How to account for any possible perceived dearth of contemporary Catholic literature and art? I have learned the problem is one of definition. In the same way that paradox is endemic to Catholic doctrine, Catholic imaginative literature remains a conundrum to many critics, both Catholic and secular.
Christian self-help is a sub-genre so ubiquitous that when I entered a Christian bookstore and asked for the self-help section, one employee looked at me quizzically and said, ‘Well, that’s pretty much everything in here, unless you’re looking for a Bible.’
Following their prosecution for “hooliganism motivated by religious hatred” against the Russian Orthodox Church, Russian punk group Pussy Riot has been dispatched to correctional colony IK 14. As it happens, the colony is particularly religious.
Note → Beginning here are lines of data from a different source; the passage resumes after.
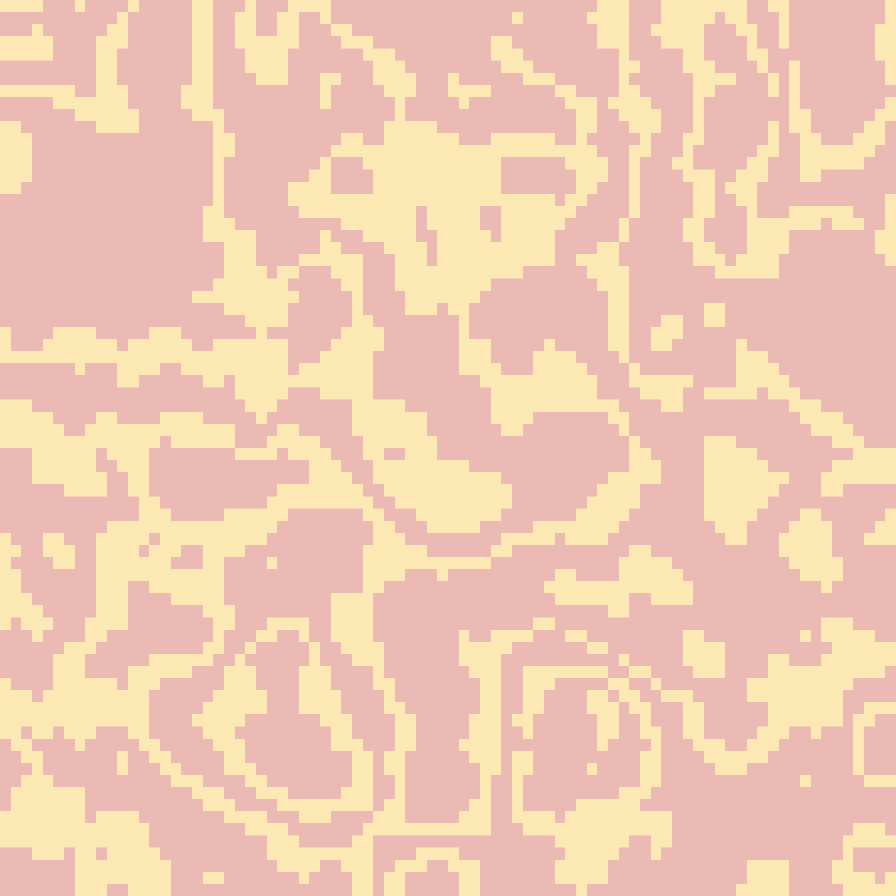
This pattern is drawn by a WebGL 2 fragment shader. Its source:

```glsl
#version 300 es
precision highp float;

uniform vec2 u_resolution;
out vec4 fragColor;

const vec3 PINK = vec3(0.925, 0.73, 0.71);
const vec3 CREAM = vec3(0.99, 0.91, 0.70);
const vec2 CELLS = vec2(84.0, 74.0);
const float TAU = 6.2831853;
const int SAMPLES = 2;
const float EDGE_WIDTH = 0.3;

// Integer lattice hash, 0 to 1
float hash(vec2 cell, float seed) {
    uvec2 q = uvec2(ivec2(cell) + 4096);
    uint h = q.x * 1597334673u ^ q.y * 3812015801u ^ uint(seed) * 2798796415u;
    h = (h ^ (h >> 16)) * 2146121005u;
    h = (h ^ (h >> 15)) * 2221713035u;
    h ^= h >> 16;
    return float(h >> 8) / 16777216.0;
}

// Smooth value noise
float valueNoise(vec2 p, float seed) {
    vec2 i = floor(p);
    vec2 f = p - i;
    f = f * f * (3.0 - 2.0 * f);
    float low = mix(hash(i, seed), hash(i + vec2(1, 0), seed), f.x);
    float high = mix(hash(i + vec2(0, 1), seed), hash(i + vec2(1, 1), seed), f.x);
    return mix(low, high, f.y);
}

// Octaves are turned against each other to hide the lattice
float layeredNoise(vec2 p, float gain, float seed) {
    const mat2 turn = mat2(1.6, 1.2, -1.2, 1.6);
    float sum = 0.0;
    float amplitude = 0.5;
    for (int octave = 0; octave < 3; octave++) {
        sum += amplitude * valueNoise(p, seed + float(octave));
        p = turn * p + 7.3;
        amplitude *= gain;
    }
    return sum;
}

// Winding, broken contour bands with frayed borders
float bandField(vec2 p, float bands, float fray) {
    vec2 warp = vec2(valueNoise(p * 6.0, 11.0), valueNoise(p * 6.0, 12.0)) - 0.5;
    float height = layeredNoise((p + 0.08 * warp) * 6.2, 0.5, 1.0);
    float grain = valueNoise(p * CELLS * 0.55, 21.0) - 0.5;
    return sin(TAU * bands * height) + fray * grain;
}

// One flat colour for each cell of the grid
vec3 cellColor(vec2 uv, float threshold) {
    vec2 center = (floor(uv * CELLS) + 0.5) / CELLS;
    return mix(PINK, CREAM, step(threshold, bandField(center, 4.4, 1.1)));
}

void main() {
    // Narrow area sampling softens the cell edges slightly
    vec3 total = vec3(0.0);
    for (int y = 0; y < SAMPLES; y++) {
        for (int x = 0; x < SAMPLES; x++) {
            vec2 offset = (vec2(x, y) + 0.5) / float(SAMPLES) - 0.5;
            vec2 position = gl_FragCoord.xy + EDGE_WIDTH * offset;
            total += cellColor(position / u_resolution, 0.28);
        }
    }
    fragColor = vec4(total / float(SAMPLES * SAMPLES), 1.0);
}
```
Coincidence? Judith Pallot is skeptical.
Wherever they burn books, they also burn people in the end.
A rabbi whose name escapes me once said all Western literature was commentary on the Torah. I’ll buy that exaggeration, bearing in mind that exaggeration is both the breath of Jewish prayer and the bone and sinew of the novel when it remembers what it’s for. […] No Torah, no Kafka, no novel.
No matter how much we learn, the vision science offers — of ourselves and of the universe — will always be incomplete and consequently imperfect. Stories of gods, angels and rainbow horses will persist in the gaps.
Source: The New York Times
What makes this volume such a pleasure to read, and what makes it the best book of modern religious thought in recent memory, is its demand that dialogue be a central part of worship.
“Shalom Auslander has always been a prime candidate for the position of the contemporary Isaac Bashevis Singer: he writes about the struggle to find something to believe in while wanting to shirk the stuff you can’t stand — and there’s no religion like Judaism (save for maybe Roman Catholicism) that is so much about the conflict between tradition and modernity”
—Jessica Freeman-Slade reviews Hope: A Tragedy.
“I only got around to reading Genesis a couple of years ago. I can’t remember why I decided to pick it up, but it probably had something to do with realizing that I’d never read the Bible, and that I should probably have a glance through the highlights of the King James Version in the general service of my literary education. (As a matter of peripheral relevance, I actually downloaded it as an iPhone app so that I could read it on public transport and while eating lunch. The Good Book, with its brief chapters and nicely partitioned verses, makes for ideal phone-based reading. For some time, in fact, the iBible app sat peaceably beside the iQuran app which, in an uncharacteristic fit of multi-faith consumerism, I had downloaded at the same time. I have to confess, though, that I eventually deleted both in order to make room for more profane ephemera — an act which now strikes me as a potential instance of some wholly new form of pan-Abrahamic digital sacrilege.)”